May 18, 2016 1:58PM

Frenemies of the TPP

All the presidential candidates are opposed to the Trans‐​Pacific Partnership, some because protectionism seems to sell well during elections and others because they generally oppose foreign trade. But the most immediate obstacle to passage of the TPP may be a counterproductive demand from one of the agreement’s most ardent congressional supporters.

Orrin Hatch (R‐​Utah) is Chair of the Senate Finance Committee, which oversees trade policy, where he has been instrumental in securing trade promotion authority and building support among Republicans for the TPP. Hatch is also a committed advocate for the inclusion of strong intellectual property protections in trade agreements and has been very critical of one provision in the TPP that he doesn’t think goes far enough to provide regulatory exclusivity for biologic drugs. He’s made his support for the entire agreement contingent on whether the administration can fix that one provision. 

Exclusivity (often called data exclusivity) is the practice of denying regulatory approval of a competitor’s drug until the original drug has had a numbers of years of monopoly status in the market. This is unrelated to whether the drug is covered by a patent. 

The U.S. government provides 12 years of exclusivity, the highest of any country in the world, for a special class of drugs known as biologics. At Hatch’s insistence, U.S. negotiators officially pushed for a minimum 12 year term in the TPP. 

But the TPP was never going to have a 12 year term for biologic exclusivity, because the other members were dead set against it. Japan and Canada currently provide 8 years, while the other TPP members provide either 5 years or zero. There was no interest from the other members to increase their own level of protection, so the United States wasn’t going to be able set an international standard of 12 years. Indeed, U.S. negotiators knew that they best they could really hope for was 8 years. 

Even the 8‐​year proposal met a lot of resistance. Australia was especially adamant that they would not increase exclusivity beyond the 5 years they currently impose. This made biologic exclusivity an especially intractable issue in the TPP negotiations, and the text we now have was agreed to under tremendous pressure to finish the deal and was reached in the closing hours of the negotiations. 

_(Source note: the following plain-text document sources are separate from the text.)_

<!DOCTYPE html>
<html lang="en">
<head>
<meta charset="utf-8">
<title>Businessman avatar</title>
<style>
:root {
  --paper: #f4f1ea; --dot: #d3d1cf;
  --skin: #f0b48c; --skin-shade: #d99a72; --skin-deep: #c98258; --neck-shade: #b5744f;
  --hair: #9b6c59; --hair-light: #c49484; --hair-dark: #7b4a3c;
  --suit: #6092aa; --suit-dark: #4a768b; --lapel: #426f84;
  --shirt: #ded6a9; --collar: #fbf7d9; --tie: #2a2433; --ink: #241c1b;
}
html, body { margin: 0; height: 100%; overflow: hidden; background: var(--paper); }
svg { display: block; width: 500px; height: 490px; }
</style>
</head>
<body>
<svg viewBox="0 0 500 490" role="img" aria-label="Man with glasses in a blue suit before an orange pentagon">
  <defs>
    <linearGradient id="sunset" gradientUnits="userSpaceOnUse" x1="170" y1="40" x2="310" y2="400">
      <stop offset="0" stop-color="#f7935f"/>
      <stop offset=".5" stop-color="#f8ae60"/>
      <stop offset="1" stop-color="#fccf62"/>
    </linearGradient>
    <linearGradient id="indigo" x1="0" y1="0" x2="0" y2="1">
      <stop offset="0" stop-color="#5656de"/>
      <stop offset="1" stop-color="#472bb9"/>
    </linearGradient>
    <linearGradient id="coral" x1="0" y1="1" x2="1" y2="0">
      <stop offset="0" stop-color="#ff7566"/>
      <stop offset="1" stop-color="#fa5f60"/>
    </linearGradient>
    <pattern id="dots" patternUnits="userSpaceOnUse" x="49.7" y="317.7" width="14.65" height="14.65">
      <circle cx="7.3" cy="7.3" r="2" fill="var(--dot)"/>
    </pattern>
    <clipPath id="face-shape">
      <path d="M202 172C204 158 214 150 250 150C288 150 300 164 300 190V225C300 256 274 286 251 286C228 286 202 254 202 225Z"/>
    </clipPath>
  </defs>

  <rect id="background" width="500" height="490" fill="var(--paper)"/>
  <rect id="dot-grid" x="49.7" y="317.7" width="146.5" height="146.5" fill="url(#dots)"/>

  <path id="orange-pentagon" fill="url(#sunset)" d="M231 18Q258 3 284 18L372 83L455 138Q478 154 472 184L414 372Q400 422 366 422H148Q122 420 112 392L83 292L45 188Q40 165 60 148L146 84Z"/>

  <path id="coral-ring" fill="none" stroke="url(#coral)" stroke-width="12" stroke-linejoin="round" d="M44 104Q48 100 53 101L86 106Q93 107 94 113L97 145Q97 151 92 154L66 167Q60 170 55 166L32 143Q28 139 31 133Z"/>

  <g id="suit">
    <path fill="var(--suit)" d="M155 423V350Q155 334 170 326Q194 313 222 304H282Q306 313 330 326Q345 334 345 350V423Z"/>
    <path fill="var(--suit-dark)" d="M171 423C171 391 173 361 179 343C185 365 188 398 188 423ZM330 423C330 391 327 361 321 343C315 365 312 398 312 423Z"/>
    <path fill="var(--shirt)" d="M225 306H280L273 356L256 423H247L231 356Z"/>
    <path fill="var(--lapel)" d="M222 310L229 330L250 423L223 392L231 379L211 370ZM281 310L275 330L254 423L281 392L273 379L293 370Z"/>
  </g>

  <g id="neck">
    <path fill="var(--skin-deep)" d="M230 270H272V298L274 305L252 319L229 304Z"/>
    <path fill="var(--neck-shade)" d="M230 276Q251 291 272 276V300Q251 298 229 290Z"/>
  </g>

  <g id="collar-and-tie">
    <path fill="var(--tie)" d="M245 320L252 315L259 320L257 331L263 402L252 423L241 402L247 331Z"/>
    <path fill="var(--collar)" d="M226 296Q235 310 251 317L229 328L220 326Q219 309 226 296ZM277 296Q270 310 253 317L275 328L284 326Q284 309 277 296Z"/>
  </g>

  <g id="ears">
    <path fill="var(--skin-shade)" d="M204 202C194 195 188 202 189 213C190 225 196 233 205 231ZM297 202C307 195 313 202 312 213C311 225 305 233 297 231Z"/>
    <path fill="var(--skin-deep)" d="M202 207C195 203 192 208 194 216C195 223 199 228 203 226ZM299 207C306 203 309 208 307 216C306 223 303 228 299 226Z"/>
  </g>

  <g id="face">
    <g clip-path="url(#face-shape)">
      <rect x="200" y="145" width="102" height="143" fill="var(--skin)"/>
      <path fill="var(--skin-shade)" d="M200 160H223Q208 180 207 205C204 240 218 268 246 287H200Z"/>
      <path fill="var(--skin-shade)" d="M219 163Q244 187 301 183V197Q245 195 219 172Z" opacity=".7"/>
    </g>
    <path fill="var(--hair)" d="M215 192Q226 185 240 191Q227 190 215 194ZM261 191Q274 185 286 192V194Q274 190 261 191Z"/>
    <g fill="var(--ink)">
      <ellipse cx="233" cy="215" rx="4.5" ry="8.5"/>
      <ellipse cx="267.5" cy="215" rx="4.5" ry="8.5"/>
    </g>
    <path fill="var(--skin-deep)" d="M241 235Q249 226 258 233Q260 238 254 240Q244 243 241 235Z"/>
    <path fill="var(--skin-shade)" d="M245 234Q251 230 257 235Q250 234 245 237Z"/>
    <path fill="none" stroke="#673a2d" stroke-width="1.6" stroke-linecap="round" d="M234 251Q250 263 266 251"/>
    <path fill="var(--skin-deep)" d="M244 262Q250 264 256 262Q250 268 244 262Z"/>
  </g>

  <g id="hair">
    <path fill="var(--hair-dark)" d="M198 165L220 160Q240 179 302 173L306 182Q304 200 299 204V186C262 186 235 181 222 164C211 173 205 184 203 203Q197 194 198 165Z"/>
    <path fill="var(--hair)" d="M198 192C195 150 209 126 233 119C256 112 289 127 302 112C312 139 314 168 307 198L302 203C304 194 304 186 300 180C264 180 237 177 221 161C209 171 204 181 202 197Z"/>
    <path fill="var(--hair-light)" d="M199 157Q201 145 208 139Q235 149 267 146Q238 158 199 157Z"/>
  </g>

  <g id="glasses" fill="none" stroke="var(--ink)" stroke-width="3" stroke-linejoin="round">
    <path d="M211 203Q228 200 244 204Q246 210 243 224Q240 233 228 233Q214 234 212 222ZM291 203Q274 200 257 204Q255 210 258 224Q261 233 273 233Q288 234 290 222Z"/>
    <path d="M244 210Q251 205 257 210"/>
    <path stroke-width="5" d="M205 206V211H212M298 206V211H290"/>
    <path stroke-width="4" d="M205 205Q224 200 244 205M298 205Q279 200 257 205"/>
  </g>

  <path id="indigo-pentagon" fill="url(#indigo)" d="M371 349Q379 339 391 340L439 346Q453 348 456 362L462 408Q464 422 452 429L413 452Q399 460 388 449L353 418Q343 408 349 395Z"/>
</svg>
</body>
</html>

The final compromise is a peculiar dual provision that gives TPP members two options. Under one option, TPP members are required to provide at least 8 years of exclusivity. Under the second option they can provide only 5 years of exclusivity as long as they also use “other measures” to provide a “comparable market outcome” to the first option. What makes the second option extra curious is that “market circumstances” may be relied upon to ensure that 5 years of exclusivity provides a comparable outcome to 8 years. This arrangement enables the U.S. government to claim they negotiated an 8 year term, while Australia can still claim that they didn’t agree to anything more than 5 years. 

Senator Hatch has seen through this simple scheme and correctly describes the provision as requiring only 5 years. Because the requirement to provide a comparable outcome through “other measures” allows reliance on “market circumstances,” there is no requirement for government intervention aside from the 5 year minimum of regulatory exclusivity. The Obama administration is trying to say that 5 + 0 = 8.

The pharmaceutical industry has expressed disappointment at the outcome. They think they should have gotten 12 years, and Senator Hatch seems to agree. But the idea that the TPP could ever have had a 12‐​year term is impressively wishful thinking.

Hatch and the pharmaceutical industry really ought to be happy that they got the 5+ deal in the TPP. That’s more than they had before and it shows that momentum is on their side in adding this new issue into the trade agenda. Creating a special provision that treats biologics differently than other drugs and offers some sort of additional protection sets a bar that can be expanded on in future agreements. The TPP’s dual provision provides a good starting point for U.S. business interests to further develop a more‐​stringent international norm.

It’s been reported that Hatch may be trying to secure a commitment from the administration that it will pressure TPP members who provide only 5 years of exclusivity to adopt particularly effective “other measures” to achieve an 8‐​year outcome when they implement the TPP. Even after implementation, the provision will serve as a mechanism for the U.S. Trade Representative to exert continued pressure on TPP members.

Hatch is essentially complaining that the TPP doesn’t do enough of a good thing. The idea that the agreement could be better is hardly a reason to oppose it altogether. That’s especially true in this case, where the “better agreement” that Hatch and the pharmaceutical industry were asking for was unrealistic. 

The whole episode shows how the politics of trade agreements have gotten mixed up in regulatory issues that don’t have a direct connection to trade. A lot of the regulatory provisions in trade agreements were originally included at the behest of protectionists who wanted to put conditions on trade. That’s why trade agreements include labor and environment rules. 

It’s a shame that supporters of free trade are now also putting so much emphasis on regulatory issues, elevating arcane regulatory tweaks above actual free trade. Senator Hatch’s inflexibility on biologics is only making it harder to achieve the real gains that come from trade liberalization. If Senator Hatch values free trade, he ought not oppose the agreement simply because it doesn’t do as much he would like to benefit one U.S. industry.